The furor gained fuel over the weekend after Baltimore’s Nelson Cruz went 5-for-5 on July 5, a triple shy of the cycle, including going 3-for-3 against John Lackey with a single, double, and home run.
After the game, Lackey was asked his thoughts on Cruz’s performance.
"I'm not even going to comment on him. I've got nothing to say about him. There's things I would like to say but I'm not going to...You guys forget pretty conveniently about stuff."
Cruz was suspended for 50-games last August as part of the Biogenesis scandal, one of 13 players suspended for violating Major League Baseball’s drug agreement. He signed a one-year, $8 million deal with the Orioles as a free agent this offseason.
Cruz, who is hitting .294/.359/.591 in 88 games for Baltimore, went 8-for-15 (.533), with three doubles, a home run, and three RBI in the three-game series against the Red Sox.
After hearing Lackey’s comments Baltimore manager Buck Showalter defended his slugger.
“We need to all make sure we check our own backyard before we start looking at someone else's,” Showalter said.
Ortiz did not want to speak on the record on Tuesday afternoon, preferring to let the matter simmer down.
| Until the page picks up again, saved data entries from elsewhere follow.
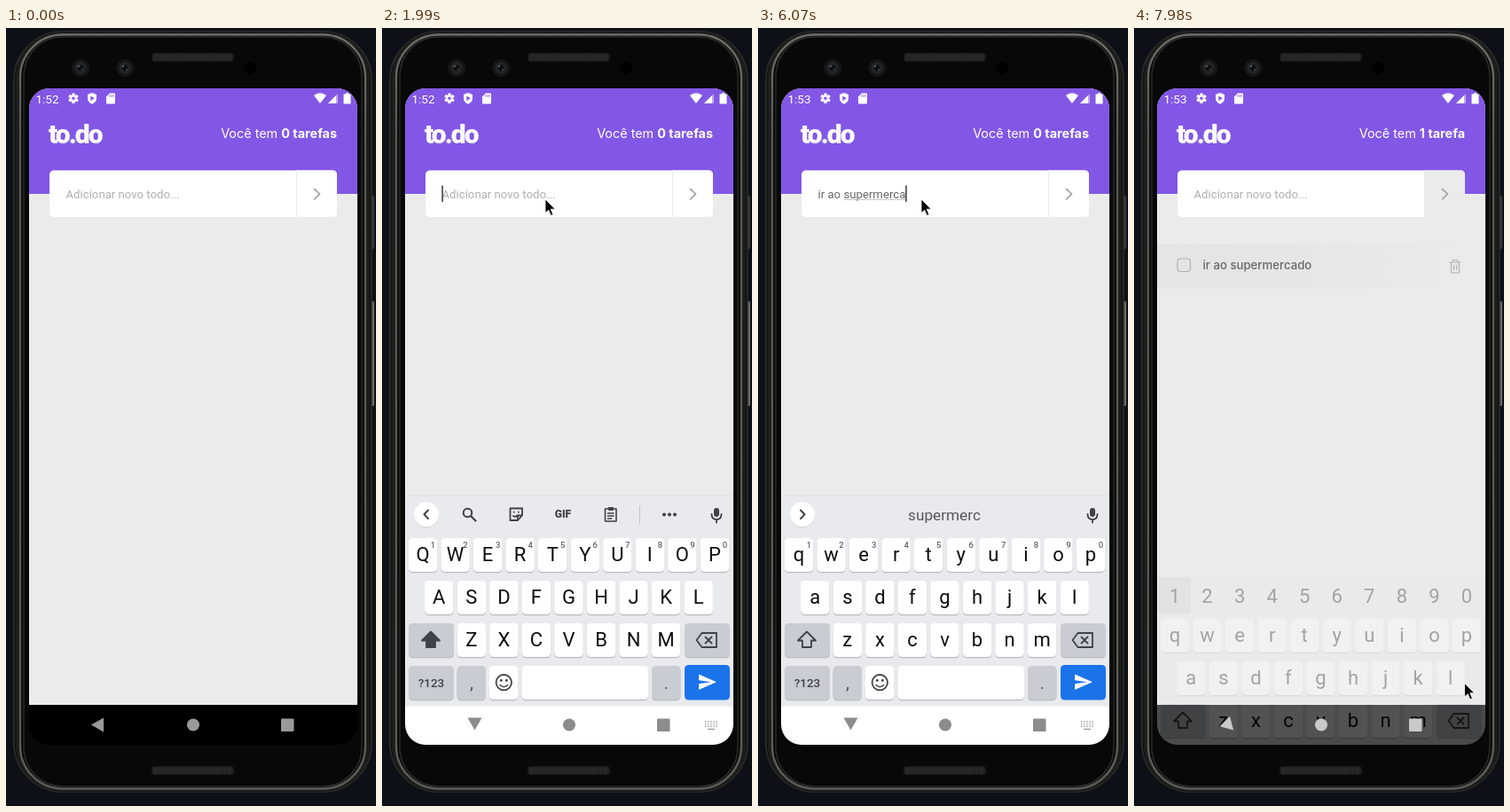
Recreate the animation shown at these times as an HTML page. Size 417 by 877 pixels, loop 8000 ms.

```html
<!DOCTYPE html>
<html lang="pt">
<head>
<meta charset="utf-8">
<title>to.do</title>
<style>
html, body { margin: 0; width: 100%; height: 100%; overflow: hidden; background: #0d1117; }
svg { display: block; }
text { font-family: Roboto, sans-serif; white-space: pre; }
.inter { font-family: Inter, sans-serif; }
.mid { text-anchor: middle; }
.line { fill: none; stroke-linecap: round; stroke-linejoin: round; }
</style>
</head>
<body>
<svg id="stage" width="417" height="877" viewBox="0 0 417 877"></svg>
<script>
const LOOP = 8000;
const COL = 36.55;
const colX = i => 46 + i * COL;

const rect = (x, y, w, h, r, fill, more = '') =>
  `<rect x="${x}" y="${y}" width="${w}" height="${h}" rx="${r}" fill="${fill}" ${more}/>`;
const circle = (x, y, r, fill, more = '') =>
  `<circle cx="${x}" cy="${y}" r="${r}" fill="${fill}" ${more}/>`;
const path = (d, fill, more = '') => `<path d="${d}" fill="${fill}" ${more}/>`;
const line = (d, stroke, w, more = '') =>
  `<path class="line" d="${d}" stroke="${stroke}" stroke-width="${w}" ${more}/>`;
const text = (x, y, size, fill, str, more = '') =>
  `<text x="${x}" y="${y}" font-size="${size}" fill="${fill}" ${more}>${str}</text>`;
const mid = 'class="mid"';

function phone() {
  const ring = (x, y, r, stroke, w, fill = 'none') =>
    rect(x, y, 421 - 2 * x, 865 - 2 * y, r, fill, `stroke="${stroke}" stroke-width="${w}"`);
  const grille = y => rect(164, y, 93, 10, 4, '#1d1d1d') +
    `<path d="M167 ${y + 5}H254" stroke="#343434" stroke-width="7" stroke-dasharray="1 1.4"/>`;
  const lens = x => circle(x, 45, 10, '#171718') + circle(x, 45, 6.5, '#242527') +
    circle(x, 45, 3.4, '#0d0e10') + circle(x - 2, 43, 1.3, '#55595e') + circle(x + 2, 47, 1, '#45484c');
  return rect(410, 189, 5, 60, 1.5, '#3b3a38') + rect(410.5, 308, 4.5, 118, 1.5, '#6d6b67') +
    ring(9, 4, 55, '#30302f', 1.5, '#050505') +
    ring(12.5, 6, 51, '#1c1c1b', 4) +
    ring(16, 7.5, 48, 'url(#edge)', 2.5) +
    ring(20, 10, 44, '#2a2a29', 1.5, '#080808') +
    grille(28) + grille(832) + lens(84) + lens(134) + circle(275, 45, 7, '#000');
}

function statusBar() {
  const teeth = [0, 60, 120].map(a =>
    rect(74.4, 73.4, 3.2, 11.6, .6, '#fff', `transform="rotate(${a} 76 79.2)"`)).join('');
  return text(33.5, 84.5, 13.5, '#fff', '1:52', 'id="clock"') +
    teeth + circle(76, 79.2, 4.2, '#fff') + circle(76, 79.2, 1.8, '#8257e5') +
    path('M97 73l5 2v4q0 4.5-5 6.7q-5-2.2-5-6.7v-4z', '#fff') + path('M95.3 76.5l4.6 2.7-4.6 2.7z', '#8257e5') +
    path('M117 73.5h5q1 0 1 1v10q0 1-1 1h-8q-1 0-1-1v-7z', '#fff') +
    line('M117 75.5v2M119 75.5v2M121 75.5v2', '#8257e5', .8) +
    path('M347 76q7-5.5 14 0l-7 9z', '#fff') +
    path('M374 74v11h-11z', '#fff', 'opacity=".45"') + path('M372 76v9h-9z', '#fff') +
    path('M383 73.2h3v1.3h2.5v11h-8v-11h2.5z', '#fff');
}

function appView() {
  const trash = line('M356 264h12M357.5 264v11q0 1 1 1h7q1 0 1-1v-11M359.5 264v-2.5h5v2.5M360.5 267.5v5M363.5 267.5v5', '#b2b2b2', 1.2);
  return rect(26, 68, 370, 740, 0, '#000') + rect(26, 68, 370, 695, 0, '#ebebeb') +
    rect(26, 68, 370, 119, 0, '#8257e5') + statusBar() +
    text(48, 130, 30, '#fff', 'to.do', 'font-weight="900" letter-spacing="-2"') +
    text(373, 123.5, 14.4, '#fff', 'Você tem <tspan id="count" font-weight="700">0 tarefas</tspan>', 'class="inter" text-anchor="end"') +
    rect(49, 160.5, 324, 52.5, 5, '#fff') +
    `<path id="add" d="M327.5 160.5H368q5 0 5 5V208q0 5-5 5H327.5z" fill="#fff"/>` +
    line('M327.5 161v52', '#ebebeb', 1) + line('M347.5 181.5l6 5.7-6 5.7', '#a5a5aa', 1.8) +
    text(67.5, 191.8, 13.2, '#666', '', 'id="field"') +
    rect(97, 193.2, 0, .8, 0, '#b4b4b4', 'id="under"') + rect(67, 177.5, 1.6, 18.5, 0, '#444', 'id="caret"') +
    `<g id="item">${rect(26, 243, 354, 50.5, 0, 'url(#fade)')}
      ${rect(49, 260, 14.5, 14.5, 3.5, 'none', 'stroke="#b2b2b2" stroke-width="1.2"')}
      ${text(77.5, 272, 13.2, '#666', 'ir ao supermercado', 'class="inter" font-weight="500"')}${trash}</g>`;
}

function keyboard() {
  const ink = '#3f4246', dark = '#c9ccd3';
  const key = (x, y, w, fill) => rect(x, y + 1.2, w, 38, 4.5, '#b9bbc0') + rect(x, y, w, 38, 4.5, fill);
  const row = (letters, start, y) => [...letters].map((c, i) => {
    const x = colX(start + i);
    return key(x - 16.2, y, 32.4, '#fff') +
      text(x, y + 26, 22, '#0c0d0e', c, 'class="mid letter"');
  }).join('');
  const digits = '1234567890';
  const hints = [...digits].map((c, i) => text(colX(i) + 11.5, 586, 9.5, '#5f6368', c, mid + ' font-weight="500"')).join('');
  const round = d => circle(50, 549.2, 14.2, '#d5d7da') + circle(50, 548.3, 14, '#fff') + line(d, ink, 2);
  const mic = rect(374, 541, 6, 10, 3, ink) + line('M371.5 548q0 6 5.5 6t5.5-6M377 554v3.5', ink, 1.8);
  const tools = `<g id="tools">${rect(72, 528, 53, 41, 0, '#d8d9dd', 'id="lit"')}
    ${round('M52 543.5l-4.5 4.8 4.5 4.8')}
    ${circle(96.5, 546.5, 4.8, 'none', `stroke="${ink}" stroke-width="2"`)}${line('M100.5 550.5l5 5', ink, 2.2)}
    ${line('M144.5 541.5h13.5v8l-5 5.5h-8.5zM158 549.5h-5v5.5M148 550q2.5 2 4-.5', ink, 1.8)}
    ${circle(148.7, 545.7, 1, ink)}${circle(153.8, 545.7, 1, ink)}
    ${text(204, 552, 12, ink, 'GIF', mid + ' font-weight="900"')}
    ${line('M251.5 542h12.5v14h-12.5zM254.5 547h6.5M254.5 550h6.5M254.5 553h4', ink, 1.6)}${rect(255, 540, 6, 4, 1, ink)}
    ${line('M290.5 539v20', '#c5c7ca', 1)}
    ${[318, 324, 330].map(x => circle(x, 548.5, 2, ink)).join('')}${mic}</g>`;
  const hintsBar = `<g id="sugs">${round('M48 543.5l4.5 4.8-4.5 4.8')}
    <path id="bars" d="M156.5 538v22M264 538v22" stroke="#c3c5c9"/>
    ${[109, 210, 311].map(x => text(x, 555, 17.2, '#54575b', '', 'class="mid sug"')).join('')}${mic}</g>`;
  const numbers = `<g id="nums">${rect(27, 528, 37, 41, 0, '#d2d2d4')}
    ${[...digits].map((c, i) => text(colX(i), 557, 22, '#0c0d0e', c, mid)).join('')}</g>`;
  return rect(26, 526.5, 370, 2, 0, '#e2e3e5') + rect(26, 528, 370, 237, 0, '#e8eaed') +
    rect(26, 764.5, 370, 140, 0, '#fff') + tools + hintsBar + numbers +
    row('qwertyuiop', 0, 575) + `<g id="hints">${hints}</g>` +
    row('asdfghjkl', .5, 623) + row('zxcvbnm', 1.5, 671) +
    key(30, 671, 51, dark) + line('M45 690.5l10-10 10 10h-5v7.5h-10v-7.5z', ink, 1.8, 'id="shift"') +
    key(341, 671, 51, dark) +
    line('M354.5 690l6-8h16.5v16h-16.5zM364.5 686.5l7 7M371.5 686.5l-7 7', ink, 1.8) +
    key(30, 719, 51, dark) + text(55.5, 742.5, 13.5, ink, '?123', mid + ' font-weight="500"') +
    key(84.6, 719, 32.4, dark) + text(101, 745, 18, ink, ',', mid) +
    key(121, 719, 32.4, '#fff') + circle(137.3, 737.7, 8.7, 'none', `stroke="${ink}" stroke-width="1.8"`) +
    circle(134.3, 735.5, 1.4, ink) + circle(140.3, 735.5, 1.4, ink) + line('M133 740.5q4.3 4.5 8.6 0', ink, 1.6) +
    key(157.5, 719, 142.5, '#fff') + key(304, 719, 32.5, dark) + text(320.3, 745, 18, ink, '.', mid) +
    rect(341, 718, 51, 39.5, 4.5, '#1a73e8', 'id="send"') +
    path('M357 728.5l20 8.8-20 8.8v-6.8l14-2-14-2z', '#fff');
}

function navBar() {
  const dots = [0, 1, 2].map(r => `M364 ${782 + r * 2.6}h14`).join('');
  return `<g id="nav"><path id="back" d="M96 785.5l14-8v16z"/><circle cx="211" cy="785.5" r="7"/>
    <rect x="310" y="778.5" width="14.5" height="14.5" rx="1.2"/></g>
    <g id="hide"><path d="${dots}" stroke="#999" stroke-width="1.4" stroke-dasharray="1.5 1.6"/>
    <path d="M367 790.3h8" stroke="#999" stroke-width="1.3"/></g>`;
}

const stage = document.getElementById('stage');
stage.innerHTML = `<defs><clipPath id="screen"><rect x="26" y="68" width="370" height="740" rx="23"/></clipPath>
  <linearGradient id="edge" x2="0" y2="1"><stop stop-color="#6c6c68"/><stop offset=".15" stop-color="#565653"/>
  <stop offset="1" stop-color="#5c5c58"/></linearGradient>
  <linearGradient id="fade"><stop stop-color="#e4e4e4"/><stop offset=".45" stop-color="#e6e6e6"/>
  <stop offset="1" stop-color="#ebebeb"/></linearGradient></defs>` + phone() +
  `<g clip-path="url(#screen)">${appView()}<g id="kb">${keyboard()}</g>${navBar()}</g>` +
  path('M0 0V15.5L3.7 12.2L6.2 18.4L8.8 17.2L6.3 11.2H11.2z', '#000', 'id="mouse" stroke="#fff" stroke-width=".8"');

const el = {};
stage.querySelectorAll('[id]').forEach(n => el[n.id] = n);
const letters = [...stage.querySelectorAll('.letter')];
const sugs = [...stage.querySelectorAll('.sug')];

// time, field text, is the last word underlined, suggestions
const typing = [
  [0, '', 0, ''],
  [2190, 'i', 0, 'I|in|is'],
  [2260, 'i', 1, 'i|in|is'],
  [2460, 'ir', 1, 'ir|it|its'],
  [2660, 'ir ', 0, 'is|to|the'],
  [2730, 'ir a', 0, 'a|and|are'],
  [2860, 'ir ao', 0, 'a|and|are'],
  [3060, 'ir ao', 1, 'ao|so|about'],
  [3260, 'ir ao ', 0, 'ao|so|about'],
  [3330, 'ir ao ', 0, 'the|to|and'],
  [3590, 'ir ao s', 0, 'the|to|and'],
  [3660, 'ir ao s', 1, 's|so|is'],
  [3790, 'ir ao su', 1, 's|so|is'],
  [3990, 'ir ao su', 1, 'su|sure|Sunday'],
  [4330, 'ir ao sup', 1, 'su|sure|Sunday'],
  [4400, 'ir ao supe', 1, 'sup|super|support'],
  [4600, 'ir ao super', 1, 'supe|super|Superfine'],
  [4800, 'ir ao super', 1, 'super|supervisor|Superfine'],
  [5330, 'ir ao superm', 1, 'super|supervisor|Superfine'],
  [5400, 'ir ao superm', 1, 'superm|supermarket|supermodel'],
  [5600, 'ir ao superme', 1, 'superme|supermen|'],
  [5800, 'ir ao supermer', 1, 'superme|supermen|'],
  [5870, 'ir ao supermerc', 1, '|supermerc|'],
  [6070, 'ir ao supermerca', 1, '|supermerc|'],
  [6140, 'ir ao supermerca', 1, '|supermerca|'],
  [6270, 'ir ao supermercad', 1, '|supermerca|'],
  [6340, 'ir ao supermercado', 1, '|supermercad|'],
  [6540, 'ir ao supermercado', 1, '|supermercado|'],
  [7780, 'ir ao supermercado', 0, '|supermercado|'],
  [7920, '', 0, '||']
];
const enter = [[383, 90], [338, 178], [282, 250], [228, 273], [194, 226], [184, 193]];

const clamp = v => Math.max(0, Math.min(1, v));
const between = (t, a, b) => t >= a && t < b;
const show = (node, on) => node.style.display = on ? '' : 'none';
const set = (node, attrs) => { for (const k in attrs) node.setAttribute(k, attrs[k]); };

function mouseAt(t) {
  if (t < 6870) return enter[Math.min(5, Math.floor((t - 290) / 70))];
  const k = clamp((Math.floor((t - 6870) / 70) + 1) / 12);
  const s = k * k * (3 - 2 * k), r = 1 - s;
  const bend = (a, c, b) => r * r * a + 2 * r * s * c + s * s * b;
  return [bend(184, 120, 372.5), bend(193, 480, 738.5)];
}

// keyboard offset, opacity and back arrow angle
function keyboardAt(t) {
  if (t < 920) return [130, 0, 0];
  if (t >= 7980) return [91, .32, -15];
  if (t >= 7920) return [28, .75, -60];
  if (t >= 1330) return [0, 1, -90];
  const h = 920 + Math.floor((t - 920) / 67.5) * 67.5;
  return [130 * Math.exp((920 - h) / 83), clamp((h - 880) / 190), -90 * clamp((h - 1000) / 250)];
}

function drawField(t) {
  const [, str, lined, list] = typing.findLast(s => t >= s[0]);
  const f = el.field;
  f.textContent = str;
  const width = str ? f.getComputedTextLength() : 0;
  const head = str.lastIndexOf(' ') + 1;
  const start = lined && head ? f.getSubStringLength(0, head) : 0;
  set(el.under, { x: 67.5 + start, width: lined ? width - start : 0 });
  set(el.caret, { x: 67.3 + width });
  show(el.caret, between(t, 920, 1460) || between(t, 1990, 7070) || between(t, 7550, 7710));
  if (!str) f.textContent = 'Adicionar novo todo...';
  set(f, { fill: str ? '#666' : '#b0b0b3' });
  const words = list.split('|');
  sugs.forEach((n, i) => n.textContent = words[i] || '');
  show(el.bars, words[0]);
}

function render(t) {
  drawField(t);
  const done = t >= 7920, last = t >= 7980, upper = t < 2190;
  el.clock.textContent = t < 3660 ? '1:52' : '1:53';
  el.count.textContent = done ? '1 tarefa' : '0 tarefas';
  set(el.add, { fill: last ? '#ebebeb' : done ? '#f1f1f3' : t >= 7850 ? '#f8f8fa' : '#fff' });
  set(el.item, { opacity: last ? 1 : done ? .5 : 0 });

  const [dy, alpha, turn] = keyboardAt(t);
  set(el.kb, { transform: `translate(0 ${dy})`, opacity: alpha });
  set(el.back, { transform: `rotate(${turn} 103.25 784.25)` });
  const open = between(t, 1120, 7920);
  set(el.nav, { fill: last ? '#c9c9c9' : open ? '#8c8c8c' : '#999' });
  show(el.hide, open);
  show(el.tools, upper);
  show(el.sugs, !upper && !done);
  show(el.nums, done);
  show(el.hints, !done);
  set(el.lit, { opacity: t < 1260 ? 1 : t < 1330 ? .5 : 0 });
  set(el.shift, { style: `fill:${upper ? '#3f4246' : 'none'}` });
  letters.forEach(n => {
    const c = n.textContent;
    n.textContent = upper ? c.toUpperCase() : c.toLowerCase();
  });
  set(el.send, { fill: t >= 7710 ? '#185abc' : '#1a73e8' });

  show(el.mouse, t >= 290);
  if (t >= 290) set(el.mouse, { transform: `translate(${mouseAt(t).join(' ')})` });
}

const begin = performance.now();
function tick() {
  render((performance.now() - begin) % LOOP);
  requestAnimationFrame(tick);
}
tick();
</script>
</body>
</html>
```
He has maintained over the years, however, that he has never been told what the substance was for which his name was included on the 2003 list. It’s hard to prove yourself innocent when you don’t know what it is you’ve done, he has said. Ortiz is the only player for whom it has never been revealed what the offending substance was.
Ortiz did not take offense at Showalter’s comment, though. He believes it was simply an admonition that any player could be teammates with someone who has used or is currently using a banned substance.
But, Ortiz also maintains he has not received a “free pass” as was suggested on MLB Network by Joe Magrane. Ortiz said he has been tested more than 60 times since 2004, and eight times this season alone. Those tests have all come back clean, he insists.
Red Sox manager John Farrell supports that claim.
“The 2003 test, I think, that’s being referred to, I don’t know how many times David has been tested since then, whatever that number is I’m sure it’s a very high one. He’s tested clean every single time,” Farrell said. “It’s unfortunate that the innuendo continues to follow him. He’s a heck of a player, one hell of a hitter.
“And there’s no reason other than hard work and talent that’s produced that.”